*** EXERCISE MATERIAL Section Begins ***
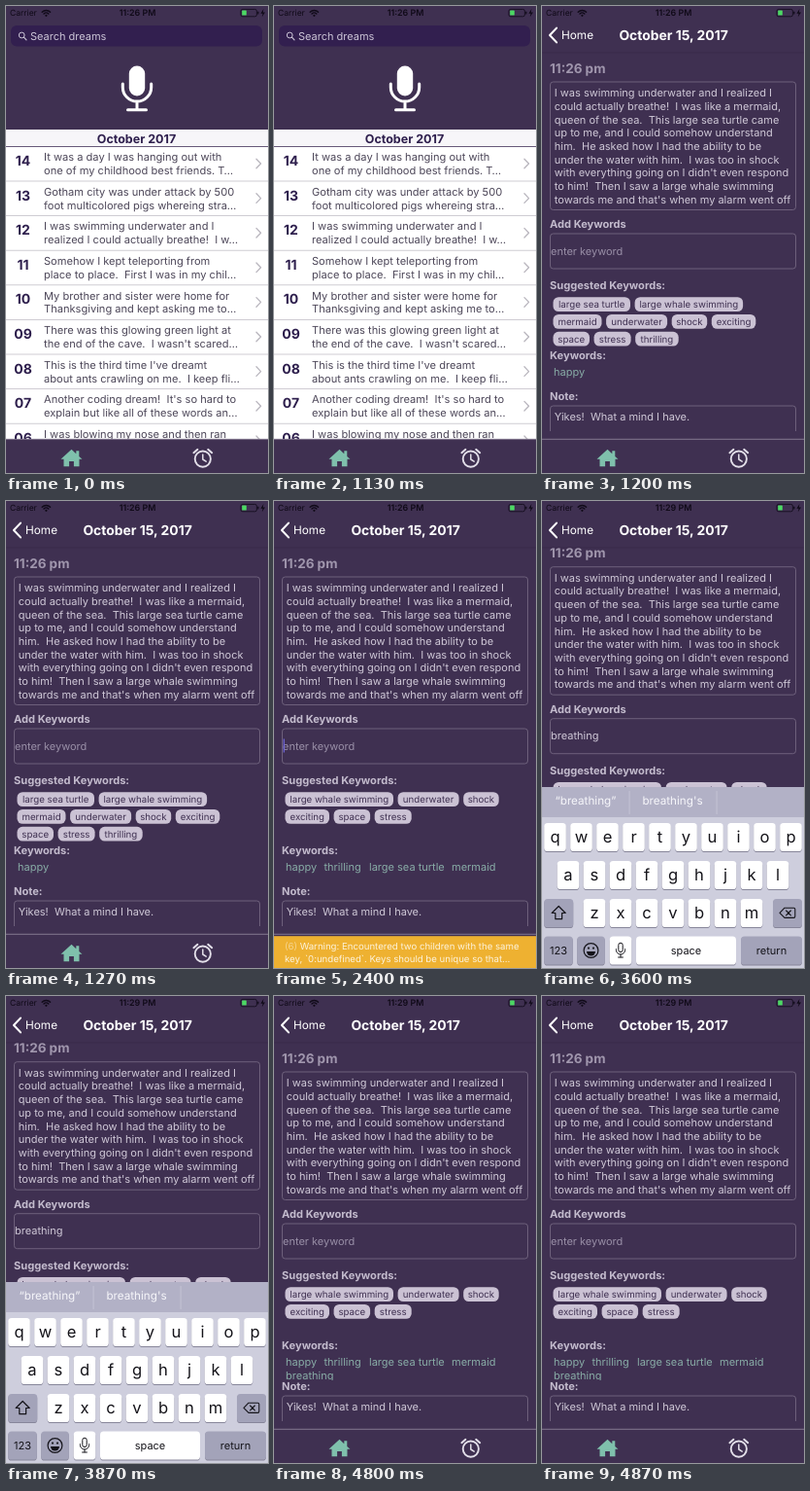
An HTML page for the animation above (5990 ms loop, 270 by 480 pixels).

```html
<!DOCTYPE html>
<html lang="en">
<head>
<meta charset="utf-8">
<title>Dream journal</title>
<style>
html, body { margin: 0; width: 100%; height: 100%; overflow: hidden; background: #3f3051; }
svg { display: block; width: 100%; height: 100%; }
text { font: 11px Inter, "Open Sans", sans-serif; white-space: pre; text-rendering: geometricPrecision; }
.mid { text-anchor: middle; }
.line { fill: none; stroke-linecap: round; stroke-linejoin: round; }
.shot { visibility: hidden; animation: show 5990ms step-end infinite; animation-delay: calc(var(--i) * 1200ms - 5990ms); }
@keyframes show {
  0% { visibility: visible; }
  20.0334%, 100% { visibility: hidden; }
}
.small { font-size: 8.5px; fill: #100a18; }
.clock { font-size: 8.9px; font-weight: 600; fill: #100a18; }
.search { fill: #cbc4d6; }
.month { font-size: 12.5px; font-weight: 700; fill: #2e1f4d; }
.day { font-size: 14px; font-weight: 700; fill: #2e1f4d; }
.entry { font-size: 11.1px; fill: #4d4759; }
.back { font-size: 11.8px; fill: #fff; }
.title { font-size: 13.9px; font-weight: 700; fill: #fff; }
.time { font-size: 13.5px; font-weight: 700; fill: #a096ad; }
.label { font-size: 11.1px; font-weight: 700; fill: #c3bbcd; }
.body { fill: #cfc8d7; }
.hint { fill: #998fa7; }
.chip { font-size: 9.7px; fill: #3f3051; }
.word { fill: #88aca6; }
.warn { font-size: 9.65px; fill: #fdf3dc; }
.key { font-size: 16.6px; fill: #15141a; }
.name { font-size: 11px; fill: #15141a; }
.guess { font-size: 11.7px; fill: #f6f6fa; }
</style>
</head>
<body>
<svg id="stage" viewBox="0 0 270 480">
  <defs>
    <clipPath id="listClip"><rect y="128" width="270" height="317"/></clipPath>
    <clipPath id="pageClip"><rect y="48" width="270" height="389"/></clipPath>
    <clipPath id="wordClip"><rect y="367" width="270" height="28"/></clipPath>
  </defs>
</svg>
<script>
const BG = '#3f3051', EDGE = '#796d87', INK = '#15141a', BLACK = '#100a18', GREY = '#a3a3b9';

const text = (cls, x, y, s) => `<text class="${cls}" x="${x}" y="${y}">${s}</text>`;
const rect = (x, y, w, h, fill, r = 0, more = '') =>
  `<rect x="${x}" y="${y}" width="${w}" height="${h}" rx="${r}" fill="${fill}" ${more}/>`;
const line = (d, color, w = 1) =>
  `<path class="line" d="${d}" stroke="${color}" stroke-width="${w}"/>`;
const frame = (y, h) => rect(8.5, y, 253, h, 'none', 3, `stroke="${EDGE}" stroke-width=".8"`);

const status = time => text('small', 4, 10, 'Carrier')
  + line('M37.2 6.2a6 6 0 0 1 8.4 0M39 8a3.5 3.5 0 0 1 4.8 0', BLACK, 1.4)
  + `<circle cx="41.4" cy="9.8" r="1.1" fill="${BLACK}"/>`
  + text('clock mid', 135.5, 10, time + ' PM')
  + rect(242, 3.4, 16.4, 7.4, 'none', 1.8, `stroke="${BLACK}" stroke-width=".8"`)
  + rect(243.2, 4.6, 4.6, 5, '#4cd964', .6)
  + rect(259.2, 5.6, 1.2, 3, BLACK, .6)
  + `<path d="M265.4 3l-3 4.8h2.2l-.8 3.4 3.2-4.8h-2.2z" fill="${BLACK}"/>`;

const tabs = () => rect(0, 445, 270, 35, BG) + rect(0, 444.8, 270, .9, '#8b8097')
  + '<path fill="#7fc0ac" d="M67.5 455.8l4.8 4.4v-3h3v5.7l3.2 2.9h-3v7.4h-5.6v-5.2h-4.8v5.2h-5.6v-7.4h-3z"/>'
  + '<circle cx="202.8" cy="465.6" r="8.1" fill="none" stroke="#e3dfe9" stroke-width="1.9"/>'
  + line('M202.8 461v5l3.4 2.2', '#e3dfe9', 1.5)
  + line('M193.4 459.2l4-3.4M212.2 459.2l-4-3.4', '#e3dfe9', 2);

const entries = [
  ['14', 'It was a day I was hanging out with', 'one of my childhood best friends. T…'],
  ['13', 'Gotham city was under attack by 500', 'foot multicolored pigs whereing stra…'],
  ['12', 'I was swimming underwater and I', 'realized I could actually breathe!  I w…'],
  ['11', 'Somehow I kept teleporting from', 'place to place.  First I was in my chil…'],
  ['10', 'My brother and sister were home for', 'Thanksgiving and kept asking me to…'],
  ['09', 'There was this glowing green light at', "the end of the cave.  I wasn't scared…"],
  ['08', "This is the third time I've dreamt", 'about ants crawling on me.  I keep fli…'],
  ['07', "Another coding dream!  It's so hard to", 'explain but like all of these words an…'],
  ['06', 'I was blowing my nose and then ran', '']
];

const row = ([day, a, b], i) => `<g transform="translate(0 ${i * 35.6})">`
  + text('day mid', 17.5, 164, day) + text('entry', 39, 159.2, a) + text('entry', 39, 173, b)
  + line('M258 157.2l4.6 4.8-4.6 4.8', '#b9b6be', 1.3)
  + rect(0, 179.6, 270, .8, '#c3c0c8') + '</g>';

const home = () => rect(0, 0, 270, 480, BG) + status('11:26')
  + rect(5, 20, 259, 21.5, '#321f4f', 6)
  + '<circle cx="16.2" cy="30" r="2.9" fill="none" stroke="#cbc4d6"/>'
  + line('M18.4 32.2l2.6 2.6', '#cbc4d6', 1.2)
  + text('search', 25, 34.6, 'Search dreams')
  + rect(126.8, 61.5, 16.4, 31, '#fff', 8.2)
  + line('M120.3 80v3.4a14.7 14.7 0 0 0 29.4 0V80M135 98.5v7.5M125.5 106.7h19', '#fff', 3)
  + rect(0, 127, 270, 318, '#fff') + rect(0, 127.5, 270, 17, '#f7f6f9')
  + rect(0, 144, 270, .9, '#57496a')
  + text('month mid', 134.5, 140.8, 'October 2017')
  + `<g clip-path="url(#listClip)">${entries.map(row).join('')}</g>` + tabs();

const story = [
  'I was swimming underwater and I realized I',
  'could actually breathe!  I was like a mermaid,',
  'queen of the sea.  This large sea turtle came',
  'up to me, and I could somehow understand',
  'him.  He asked how I had the ability to be',
  'under the water with him.  I was too in shock',
  "with everything going on I didn't even respond",
  'to him!  Then I saw a large whale swimming',
  "towards me and that's when my alarm went off"
];

// Each chip: label and width; rows flow left to right.
const chipRow = (row, i) => {
  let x = 11.5, out = '';
  for (const [label, w] of row) {
    out += rect(x, 299.2 + i * 17.8, w, 14.8, '#cbc2d4', 5.5)
      + text('chip mid', x + w / 2, 310.1 + i * 17.8, label);
    x += w + 4.6;
  }
  return out;
};
const turtle = ['large sea turtle', 79.5], whale = ['large whale swimming', 111.5],
  mermaid = ['mermaid', 50], under = ['underwater', 63], shock = ['shock', 36.5],
  exciting = ['exciting', 45.5], space = ['space', 37.5], stress = ['stress', 38],
  thrilling = ['thrilling', 44.5];
const allChips = [[turtle, whale], [mermaid, under, shock, exciting], [space, stress, thrilling]];
const fewChips = [[whale, under, shock], [exciting, space, stress]];
const picked = [[12, 'happy'], [51.5, 'thrilling'], [98, 'large sea turtle'], [183, 'mermaid']];

const detail = ({ time = '11:26', chips = fewChips, words = picked, input = '', last = '', scroll = 0 }) =>
  rect(0, 0, 270, 480, BG)
  + `<g clip-path="url(#pageClip)"><g transform="translate(0 ${-scroll})">`
  + text('time', 8, 68.8, '11:26 pm')
  + frame(78, 131.5) + story.map((s, i) => text('body', 12.8, 93.1 + i * 13.7, s)).join('')
  + text('label', 8, 228.2, 'Add Keywords') + frame(234, 36)
  + (input ? text('body', 9, 255.6, input) : text('hint', 9, 255.6, 'enter keyword'))
  + text('label', 8, 291.4, 'Suggested Keywords:') + chips.map(chipRow).join('')
  + text('label', 8, 363, 'Keywords:')
  + '<g clip-path="url(#wordClip)">'
  + words.map(([x, s]) => text('word', x, 380, s)).join('') + text('word', 12, 394, last) + '</g>'
  + text('label', 8, 405.2, 'Note:') + frame(411, 40)
  + text('body', 12.8, 426, 'Yikes!  What a mind I have.')
  + '</g></g>'
  + rect(0, 47.6, 270, .7, '#352745')
  + status(time) + line('M15 22.6L8 30l7 7.4', '#fff', 2.1)
  + text('back', 20, 34.4, 'Home') + text('title mid', 135.6, 35.2, 'October 15, 2017')
  + tabs();

const warning = () => rect(9.6, 244.5, 1.3, 14, '#6f66d8')
  + rect(0, 447.2, 270, 32.8, '#eeb131')
  + text('warn', 11, 460.8, '<tspan fill-opacity=".55">(6)</tspan> Warning: Encountered two children with the same')
  + text('warn', 11, 474, 'key, `0:undefined`. Keys should be unique so that…');

const cap = (x, y, w, fill = '#fff') =>
  rect(x, y + 1, w, 29, '#87869a', 3.6) + rect(x, y, w, 29, fill, 3.6);
const letters = (s, x, y) => [...s].map((c, i) =>
  cap(x + i * 27 - 11.3, y, 22.6) + text('key mid', x + i * 27, y + 20, c)).join('');

const keyboard = () => rect(0, 294, 270, 186, '#cecedd') + rect(0, 294, 270, 31, '#b2b1c6')
  + rect(89.7, 298, .7, 24, '#cbcad9') + rect(179.7, 298, .7, 24, '#cbcad9')
  + text('guess mid', 45, 312, '“breathing”') + text('guess mid', 134.5, 312, "breathing's")
  + letters('qwertyuiop', 13.5, 331) + letters('asdfghjkl', 27, 370) + letters('zxcvbnm', 54, 409)
  + cap(2.2, 409, 30, GREY) + cap(238, 409, 30, GREY)
  + line('M17.2 416.5l7 7h-3.6v6.2h-6.8v-6.2h-3.6z', INK, 1.2)
  + line('M250 418.2h9.5q1.3 0 1.3 1.3v7.6q0 1.3-1.3 1.3H250l-5-5.1zM251.6 421l4.8 4.8M256.4 421l-4.8 4.8', INK, 1.1)
  + cap(2.2, 447.5, 29.6, GREY) + text('name mid', 17, 466, '123')
  + cap(36.2, 447.5, 28.6, GREY)
  + `<circle cx="50.5" cy="462" r="7.4" fill="none" stroke="${INK}" stroke-width="1.2"/>`
  + `<circle cx="48" cy="459.6" r="1.1" fill="${INK}"/><circle cx="53" cy="459.6" r="1.1" fill="${INK}"/>`
  + `<path d="M46 463h9a4.5 4.5 0 0 1-9 0z" fill="${INK}"/>`
  + cap(69.7, 447.5, 22.6) + rect(78.8, 454.2, 4.4, 9.4, 'none', 2.2, `stroke="${INK}"`)
  + line('M76.4 460.6v.8a4.6 4.6 0 0 0 9.2 0v-.8M81 466.2v2.6M78.6 469h4.8', INK, 1)
  + cap(97, 447.5, 103) + text('name mid', 148.5, 466, 'space')
  + cap(205, 447.5, 63, GREY) + text('name mid', 236.5, 466, 'return');

const shots = [
  home(),
  detail({ chips: allChips, words: picked.slice(0, 1) }),
  detail({}) + warning(),
  detail({ time: '11:29', input: 'breathing', scroll: 10.3 }) + keyboard(),
  detail({ time: '11:29', last: 'breathing' })
];

// Earlier shots lie on top, so the loop restarts with a clean cut.
document.getElementById('stage').insertAdjacentHTML('beforeend',
  shots.map((s, i) => `<g class="shot" style="--i:${i}">${s}</g>`).reverse().join(''));
</script>
</body>
</html>
```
*** EXERCISE MATERIAL Section Ends ***
* _TASK BRIEF_: Search the entries for the word "large". Copy every line where it occurs.

* _EXPECTED ANSWER_:
  'queen of the sea.  This large sea turtle came',
  'to him!  Then I saw a large whale swimming',
const turtle = ['large sea turtle', 79.5], whale = ['large whale swimming', 111.5],
const picked = [[12, 'happy'], [51.5, 'thrilling'], [98, 'large sea turtle'], [183, 'mermaid']];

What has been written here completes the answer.